#### ENTRIES SUPPLIED
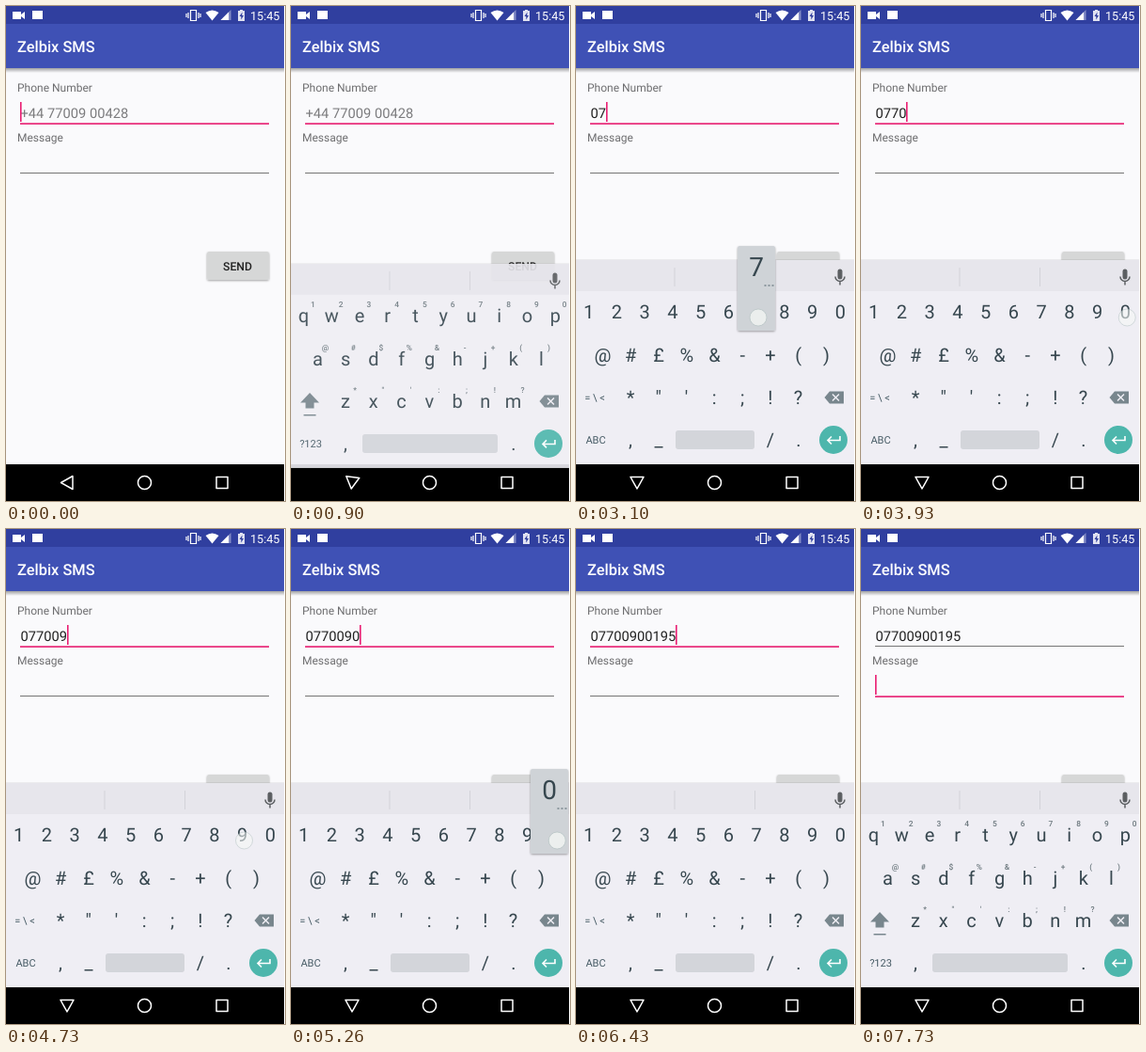
Recreate the animation shown at these times as an HTML page. Size 297 px wide and 526 px high, loop 8000 ms.

```html
<!DOCTYPE html>
<html lang="en">
<head>
<meta charset="utf-8">
<title>SMS form</title>
<style>
html, body { margin: 0; width: 100%; height: 100%; overflow: hidden; background: #fafafc; }
svg { display: block; width: 297px; height: 526px; font-family: Roboto, sans-serif; text-rendering: geometricPrecision; }
.label { font-size: 12px; fill: #6e6e70; }
.entry { font-size: 14.7px; }
.key { font-size: 20px; fill: #37474f; text-anchor: middle; }
.mode { font-size: 11px; fill: #455a64; text-anchor: middle; }
.hint { font-size: 8.4px; font-weight: 500; fill: #6c787e; text-anchor: middle; }
</style>
</head>
<body>
<svg viewBox="0 0 297 526">
  <defs>
    <linearGradient id="drop" x2="0" y2="1">
      <stop offset="0" stop-opacity=".36"/><stop offset="1" stop-opacity="0"/>
    </linearGradient>
    <filter id="shade" x="-20%" y="-20%" width="140%" height="150%">
      <feDropShadow dx="0" dy="1" stdDeviation="1" flood-opacity=".35"/>
    </filter>
  </defs>

  <rect width="297" height="526" fill="#fafafc"/>
  <rect y="66" width="297" height="5" fill="url(#drop)"/>
  <rect y="19" width="297" height="47" fill="#3f51b5"/>
  <rect width="297" height="19" fill="#303f9f"/>
  <text x="12" y="49" font-size="16.4" font-weight="500" fill="#fff">Zelbix SMS</text>

  <g fill="#fff">
    <path d="M7 6h9v3l4-3v8l-4-3v3H7z"/>
    <rect x="28" y="5" width="11" height="9"/>
    <path d="M196.500 4.500h6v11h-6zM194 7v6M192 8v4M205 7v6M207 8v4" fill="none" stroke="#fff" stroke-width="1.200"/>
    <path d="M212.500 7q7-5 14 0l-7 8.500z"/>
    <path d="M239.500 4v11h-11z" opacity=".4"/>
    <path d="M237 6.500V15h-8.500z"/>
    <path d="M247 5h2V4h3v1h2v11h-7z" opacity=".85"/>
    <path d="M251.500 6.500l-3 4.500h1.800v3.500l2.700-4.500h-1.800z" fill="#303f9f"/>
    <text x="260" y="14.500" font-size="12.600">15:45</text>
  </g>

  <text class="label" x="12" y="91">Phone Number</text>
  <text class="label" x="12" y="144">Message</text>
  <text class="entry" id="phone" x="15.500" y="119"></text>
  <rect id="line1" x="15" width="265"/>
  <rect id="line2" x="15" width="265"/>
  <rect id="caret" width="1.600" height="21" fill="#e91e72"/>

  <rect x="214" y="261" width="66" height="30" rx="2" fill="#d6d7d7" filter="url(#shade)"/>
  <text x="246.500" y="281" font-size="12.200" font-weight="500" fill="#212121" text-anchor="middle">SEND</text>

  <rect y="487" width="297" height="39"/>
  <g fill="none" stroke="#fff" stroke-width="1.500" stroke-linejoin="round">
    <path id="back" d="M58.500 506.500l12.500-7v14z"/>
    <circle cx="147.500" cy="506.500" r="7"/>
    <rect x="224" y="500.500" width="12" height="12"/>
  </g>

  <g id="board">
    <rect y="269" width="297" height="1" fill="#000" opacity=".06"/>
    <rect y="270" width="297" height="33" fill="#e7e6ec"/>
    <rect y="303" width="297" height="184" fill="#efeef4"/>
    <path d="M105 278v20M190.500 278v20" stroke="#d3d3d9"/>
    <g fill="none" stroke="#5c5f62" stroke-width="1.500">
      <path d="M281 282v6" stroke-width="5" stroke-linecap="round"/>
      <path d="M276 287.500a5 5 0 0 0 10 0M281 292.500v4"/>
    </g>
    <g id="letters"></g>
    <g id="symbols"></g>
    <path d="M264.500 416l5.500-6.500h15v13h-15z" fill="#78868d"/>
    <path d="M273 412.500l7 7m0-7l-7 7" stroke="#efeef4" stroke-width="1.500"/>
    <circle cx="274" cy="461" r="15" fill="#4db6ac"/>
    <path d="M281 457v4.500h-13m4-4l-4 4 4 4" fill="none" stroke="#fff" stroke-width="1.600"/>
  </g>

  <g id="popup">
    <rect x="-20" y="255" width="40" height="90" rx="2" fill="#cfd3d7" filter="url(#shade)"/>
    <text id="digit" y="287" font-size="28" fill="#37474f" text-anchor="middle"></text>
    <path d="M8.500 297h2m2 0h2m2 0h2" stroke="#78868d" stroke-width="1.500"/>
  </g>
  <circle id="touch" r="9" fill="#f6f8f6" fill-opacity=".75" stroke="#b4c2c2" stroke-opacity=".7"/>
  <rect x="296" width="1" height="526" fill="#fff"/>
</svg>

<script>
const LOOP = 8000, STEP = 29.75, BLINK = 500;
const $ = id => document.getElementById(id);
const set = (node, attrs) => { for (const k in attrs) node.setAttribute(k, attrs[k]); };
const show = (node, on) => set(node, { visibility: on ? 'visible' : 'hidden' });

function add(parent, tag, attrs, text = '') {
  const node = document.createElementNS('http://www.w3.org/2000/svg', tag);
  set(node, attrs);
  node.textContent = text;
  parent.append(node);
}
const label = (parent, cls, x, y, text) => add(parent, 'text', { class: cls, x, y }, text);

function row(parent, chars, x, y, hints = '', shift = 8) {
  [...chars].forEach((c, i) => {
    label(parent, 'key', x + i * STEP, y, c);
    if (hints) label(parent, 'hint', x + i * STEP + shift, y - 16, hints[i]);
  });
}
function bottomRow(parent, mode, x, width) {
  label(parent, 'mode', 21, 465, mode);
  add(parent, 'rect', { x, y: 451, width, height: 20, rx: 3, fill: '#d3d5da' });
  row(parent, ',', 58, 468);
  row(parent, '.', 237, 468);
}

const letters = $('letters'), symbols = $('symbols');
row(letters, 'qwertyuiop', 13.500, 332, '1234567890', 10);
row(letters, 'asdfghjkl', 28.500, 378, '@#$%&-+()');
row(letters, 'zxcvbnm', 58, 423, '*"\':;!?', 10);
add(letters, 'path', { d: 'M20 407l10 10.500h-5.500v6h-9v-6H10zM13.500 430h13v1.500h-13z', fill: '#78868d' });
bottomRow(letters, '?123', 76, 144);

row(symbols, '1234567890', 13.500, 332);
row(symbols, '@#£%&-+()', 28.500, 378);
row(symbols, '*"\':;!?', 58, 423);
label(symbols, 'mode', 20, 420, '= \\ <');
row(symbols, '_', 88, 468);
row(symbols, '/', 207, 468);
bottomRow(symbols, 'ABC', 106, 84);

// Taps: finger down, finger up, position, typed digit
const NUMBER = '07700900195', HINT = '+44 77009 00428';
const RELEASES = [2650, 3095, 3470, 3890, 4300, 4690, 5050, 5300, 5600, 6010, 6280];
const TO_SYMBOLS = 1830, TO_MESSAGE = 6700, POPUP_HOLD = 40, FADE = 155;
const presses = RELEASES.map((up, i) => {
  const key = 13.500 + (+NUMBER[i] + 9) % 10 * STEP;
  return { down: up - 105, up, x: Math.min(key + 2, 286), y: 331, key, digit: NUMBER[i] };
});
const taps = [
  { down: 470, up: 570, x: 150, y: 114 },
  { down: 1700, up: TO_SYMBOLS, x: 21, y: 461 },
  ...presses,
  { down: 6630, up: TO_MESSAGE, x: 148, y: 166 }
];

function underline(node, y, focused) {
  set(node, focused ? { y: y + .2, height: 1.8, fill: '#e9337f' } : { y, height: 1, fill: '#757575' });
}

function caretOn(t, typed) {
  if (t >= TO_MESSAGE) return Math.floor((t - TO_MESSAGE) / BLINK) % 2 === 0;
  return typed > 0 || Math.floor((t + 70) / BLINK) % 2 === 0;
}

function render(t) {
  const typed = RELEASES.filter(r => t >= r).length;
  const inMessage = t >= TO_MESSAGE;
  const phone = $('phone');
  phone.textContent = typed ? NUMBER.slice(0, typed) : HINT;
  set(phone, { fill: typed ? '#212121' : '#7c7c7e' });
  underline($('line1'), 124, !inMessage);
  underline($('line2'), 177, inMessage);
  set($('caret'), { x: inMessage ? 15 : Math.round(15 + typed * 8.250), y: inMessage ? 155 : 102 });
  show($('caret'), caretOn(t, typed));

  const p = Math.min(1, Math.max(0, (t - 740) / 284)), rest = 1 - p;
  set($('board'), { transform: `translate(0 ${21 * rest * rest})`, opacity: Math.min(1, p * 1.6) });
  set($('back'), { transform: `rotate(${-90 * (1 - rest ** 3)} 65 506.500)` });
  const onSymbols = t >= TO_SYMBOLS && !inMessage;
  show(symbols, onSymbols);
  show(letters, !onSymbols);

  const press = presses.find(k => t >= k.down && t < k.up + POPUP_HOLD);
  show($('popup'), press);
  if (press) {
    $('digit').textContent = press.digit;
    set($('popup'), { transform: `translate(${Math.min(275, Math.max(20, press.key))} 0)` });
  }

  const tap = taps.find(k => t >= k.down && t < k.up + FADE);
  show($('touch'), tap);
  if (tap) set($('touch'), { cx: tap.x, cy: tap.y, opacity: Math.min(1, 1 - (t - tap.up) / FADE) });
}

const start = performance.now();
function tick() {
  render((performance.now() - start) % LOOP);
  requestAnimationFrame(tick);
}
tick();
</script>
</body>
</html>
```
########
# [EXERCISE OBJECTIVE]
From the entries, report each line that includes the word "STEP".

# [WRITTEN RESPONSE]
const LOOP = 8000, STEP = 29.75, BLINK = 500;
    label(parent, 'key', x + i * STEP, y, c);
    if (hints) label(parent, 'hint', x + i * STEP + shift, y - 16, hints[i]);
  const key = 13.500 + (+NUMBER[i] + 9) % 10 * STEP;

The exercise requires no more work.